Hey, Al

Author: Arthur Yorinks

Illustrator: Richard Egielski

Publisher and Year: Collin Publishers, 1986

Number of Pages: 27

Genre: Fiction


            Hey, Al is a winner of the Caldecott Medal. It is a story about a janitor named Al and his dog Eddie. Al and Eddie live in a small one-room apartment and Eddie is fed up with living in a “dump” (Yorinks, page 4). One morning a giant bird comes and tells Al of a beautiful island paradise and that he will return in the morning to take Eddie and
Al to this paradise. The paradise is amazing at first but then Eddie and Al start to become birds so they flee the island and return home.

This text could function as a window, mirror and door. Since a big bird flying to someone’s door and taking a person to an island paradise is not realistic it would be considered a window for all readers. On the other hand the story talks about a person who does not have a lot of money who wishes for a better life. So this book could function as mirror for a reader who might be going through tough times. The end of this story has a message, which is “Paradise lost is sometimes Heaven found” (Yorinks, page 27). This important message is what makes this book also function as door for the readers who want to apply it to their lives. The lesson to be learned is that sometimes you will want more in life but having more might not make you happy. You must find a way to be happy with what you have. I think that this is an important lesson to be learned and the book does it in a good kid friendly manor. In the text only one race is represented which is White. This is also the only race shown since the rest of the characters are animals. Both the human and the dog seem to share equal power throughout the text, both of their ideas are taken into consideration equally. I found this important because it shows that just being we are humans doesn’t mean we have the right to treat animals poorly.
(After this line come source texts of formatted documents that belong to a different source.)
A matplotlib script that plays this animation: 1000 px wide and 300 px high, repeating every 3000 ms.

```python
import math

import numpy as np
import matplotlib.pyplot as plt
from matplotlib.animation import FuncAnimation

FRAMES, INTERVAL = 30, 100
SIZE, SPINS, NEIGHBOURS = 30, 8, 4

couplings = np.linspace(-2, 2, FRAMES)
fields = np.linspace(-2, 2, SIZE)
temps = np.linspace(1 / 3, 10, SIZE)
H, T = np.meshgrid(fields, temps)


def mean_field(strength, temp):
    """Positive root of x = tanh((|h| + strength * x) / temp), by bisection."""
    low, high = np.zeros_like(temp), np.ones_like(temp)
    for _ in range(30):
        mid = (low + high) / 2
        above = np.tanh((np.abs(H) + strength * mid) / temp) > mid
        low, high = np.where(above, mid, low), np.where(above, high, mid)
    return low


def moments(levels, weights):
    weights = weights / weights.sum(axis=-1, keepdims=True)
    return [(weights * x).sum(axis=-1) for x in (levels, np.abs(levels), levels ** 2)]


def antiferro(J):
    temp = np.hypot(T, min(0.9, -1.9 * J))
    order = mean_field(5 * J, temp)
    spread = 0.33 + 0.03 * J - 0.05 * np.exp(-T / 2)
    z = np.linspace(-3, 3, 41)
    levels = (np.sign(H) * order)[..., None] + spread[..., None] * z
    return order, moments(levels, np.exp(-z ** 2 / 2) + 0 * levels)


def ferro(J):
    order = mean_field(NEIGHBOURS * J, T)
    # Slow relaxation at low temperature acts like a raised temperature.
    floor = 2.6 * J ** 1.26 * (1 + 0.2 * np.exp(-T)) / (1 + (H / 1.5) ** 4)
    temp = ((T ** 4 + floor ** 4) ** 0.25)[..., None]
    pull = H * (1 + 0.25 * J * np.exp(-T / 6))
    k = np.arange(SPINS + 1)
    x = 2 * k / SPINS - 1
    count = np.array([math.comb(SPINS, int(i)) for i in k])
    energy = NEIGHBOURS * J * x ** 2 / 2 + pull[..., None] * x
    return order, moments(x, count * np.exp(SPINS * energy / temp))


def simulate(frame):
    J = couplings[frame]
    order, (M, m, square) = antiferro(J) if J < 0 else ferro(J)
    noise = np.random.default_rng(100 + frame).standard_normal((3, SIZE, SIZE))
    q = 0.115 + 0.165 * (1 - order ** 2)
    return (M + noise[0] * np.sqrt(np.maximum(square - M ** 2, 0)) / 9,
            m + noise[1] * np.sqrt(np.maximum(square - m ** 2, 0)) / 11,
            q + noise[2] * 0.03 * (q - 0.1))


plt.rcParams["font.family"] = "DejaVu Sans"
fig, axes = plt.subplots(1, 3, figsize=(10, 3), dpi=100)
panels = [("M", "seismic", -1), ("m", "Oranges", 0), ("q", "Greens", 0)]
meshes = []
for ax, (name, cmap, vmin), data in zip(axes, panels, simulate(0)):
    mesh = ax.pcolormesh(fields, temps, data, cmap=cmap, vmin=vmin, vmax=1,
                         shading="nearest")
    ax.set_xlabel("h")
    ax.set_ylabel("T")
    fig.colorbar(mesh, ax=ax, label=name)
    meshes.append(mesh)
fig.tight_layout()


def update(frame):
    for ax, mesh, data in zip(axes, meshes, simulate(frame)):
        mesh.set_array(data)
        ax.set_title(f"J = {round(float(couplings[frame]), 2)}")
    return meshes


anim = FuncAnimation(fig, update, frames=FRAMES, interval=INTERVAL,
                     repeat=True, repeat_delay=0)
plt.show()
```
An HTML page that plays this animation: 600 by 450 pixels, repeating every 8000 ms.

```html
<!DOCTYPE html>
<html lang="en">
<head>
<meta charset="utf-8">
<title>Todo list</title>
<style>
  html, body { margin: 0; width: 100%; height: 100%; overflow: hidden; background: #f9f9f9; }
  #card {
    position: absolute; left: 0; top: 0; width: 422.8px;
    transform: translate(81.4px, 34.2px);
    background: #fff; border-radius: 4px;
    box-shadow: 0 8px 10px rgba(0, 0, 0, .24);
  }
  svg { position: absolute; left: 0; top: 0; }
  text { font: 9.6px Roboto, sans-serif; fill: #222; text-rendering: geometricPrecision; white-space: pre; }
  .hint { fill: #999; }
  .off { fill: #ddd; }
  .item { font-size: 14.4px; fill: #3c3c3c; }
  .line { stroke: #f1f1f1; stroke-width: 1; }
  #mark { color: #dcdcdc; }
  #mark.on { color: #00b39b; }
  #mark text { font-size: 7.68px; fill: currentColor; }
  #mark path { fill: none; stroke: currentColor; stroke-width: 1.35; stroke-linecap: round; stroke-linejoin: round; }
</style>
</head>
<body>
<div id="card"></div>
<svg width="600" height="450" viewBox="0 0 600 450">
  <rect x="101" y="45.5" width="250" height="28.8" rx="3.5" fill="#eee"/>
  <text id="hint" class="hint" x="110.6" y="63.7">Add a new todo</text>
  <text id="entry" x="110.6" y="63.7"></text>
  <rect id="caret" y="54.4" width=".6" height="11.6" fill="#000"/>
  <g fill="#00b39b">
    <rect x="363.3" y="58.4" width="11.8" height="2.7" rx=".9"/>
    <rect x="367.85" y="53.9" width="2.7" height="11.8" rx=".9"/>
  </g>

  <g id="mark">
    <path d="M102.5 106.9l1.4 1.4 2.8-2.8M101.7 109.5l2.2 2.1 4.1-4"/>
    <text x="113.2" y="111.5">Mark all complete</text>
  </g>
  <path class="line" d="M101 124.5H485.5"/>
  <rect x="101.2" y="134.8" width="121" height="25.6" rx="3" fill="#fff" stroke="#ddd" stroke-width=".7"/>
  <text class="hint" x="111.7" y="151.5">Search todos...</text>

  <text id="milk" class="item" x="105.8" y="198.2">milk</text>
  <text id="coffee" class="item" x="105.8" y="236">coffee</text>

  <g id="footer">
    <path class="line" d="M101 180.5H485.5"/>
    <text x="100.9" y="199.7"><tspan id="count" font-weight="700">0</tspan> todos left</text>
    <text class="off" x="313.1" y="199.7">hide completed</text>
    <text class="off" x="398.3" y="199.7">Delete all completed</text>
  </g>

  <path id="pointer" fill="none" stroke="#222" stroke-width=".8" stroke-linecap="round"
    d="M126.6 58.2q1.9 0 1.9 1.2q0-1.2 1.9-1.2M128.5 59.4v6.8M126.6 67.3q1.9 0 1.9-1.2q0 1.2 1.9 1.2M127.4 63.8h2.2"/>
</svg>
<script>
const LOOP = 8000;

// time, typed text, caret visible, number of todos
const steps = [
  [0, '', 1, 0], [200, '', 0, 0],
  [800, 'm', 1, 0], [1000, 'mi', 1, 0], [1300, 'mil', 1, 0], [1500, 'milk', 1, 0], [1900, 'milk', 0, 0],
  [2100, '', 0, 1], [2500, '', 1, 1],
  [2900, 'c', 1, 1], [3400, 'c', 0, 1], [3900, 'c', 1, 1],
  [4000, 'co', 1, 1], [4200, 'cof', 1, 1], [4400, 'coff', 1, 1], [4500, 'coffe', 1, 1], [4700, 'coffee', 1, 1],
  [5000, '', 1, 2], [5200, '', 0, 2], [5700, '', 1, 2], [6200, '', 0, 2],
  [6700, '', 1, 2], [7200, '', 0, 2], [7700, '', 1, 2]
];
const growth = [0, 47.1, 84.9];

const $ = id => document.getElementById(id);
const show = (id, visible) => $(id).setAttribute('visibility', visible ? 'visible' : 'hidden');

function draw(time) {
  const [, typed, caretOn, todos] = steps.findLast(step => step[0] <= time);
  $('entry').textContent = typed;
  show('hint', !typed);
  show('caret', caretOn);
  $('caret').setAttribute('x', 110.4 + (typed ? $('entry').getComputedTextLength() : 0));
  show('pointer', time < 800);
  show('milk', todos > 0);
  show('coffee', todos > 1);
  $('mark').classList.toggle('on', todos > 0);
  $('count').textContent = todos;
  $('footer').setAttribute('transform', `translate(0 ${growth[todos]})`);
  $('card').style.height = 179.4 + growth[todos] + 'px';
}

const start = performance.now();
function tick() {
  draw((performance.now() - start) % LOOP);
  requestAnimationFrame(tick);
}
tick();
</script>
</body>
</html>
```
All the images within this text are beautiful. They are all framed but in every image there are things that are outside the frame. For example on the first page there is an image of Al’s apartment, which is framed. But Al is physically walking into the door of his apartment into the frame. This style makes the reader feel like they are watching the story unfold and feel a part of it since not everything is in the frame. In the beginning of the story when Al and Eddie are unhappy with their life the colors are very dull. Once they are at the paradise island the colors become brighter. At the very end when Al and Eddie find out that they actually prefer the life they had before, the last image is of Al and Eddie repainting their apartment a bright, uplifting color. I really enjoyed this story, it was fun and in the end there is a lesson to be learned from Al and Eddie’s adventure.IMG_3539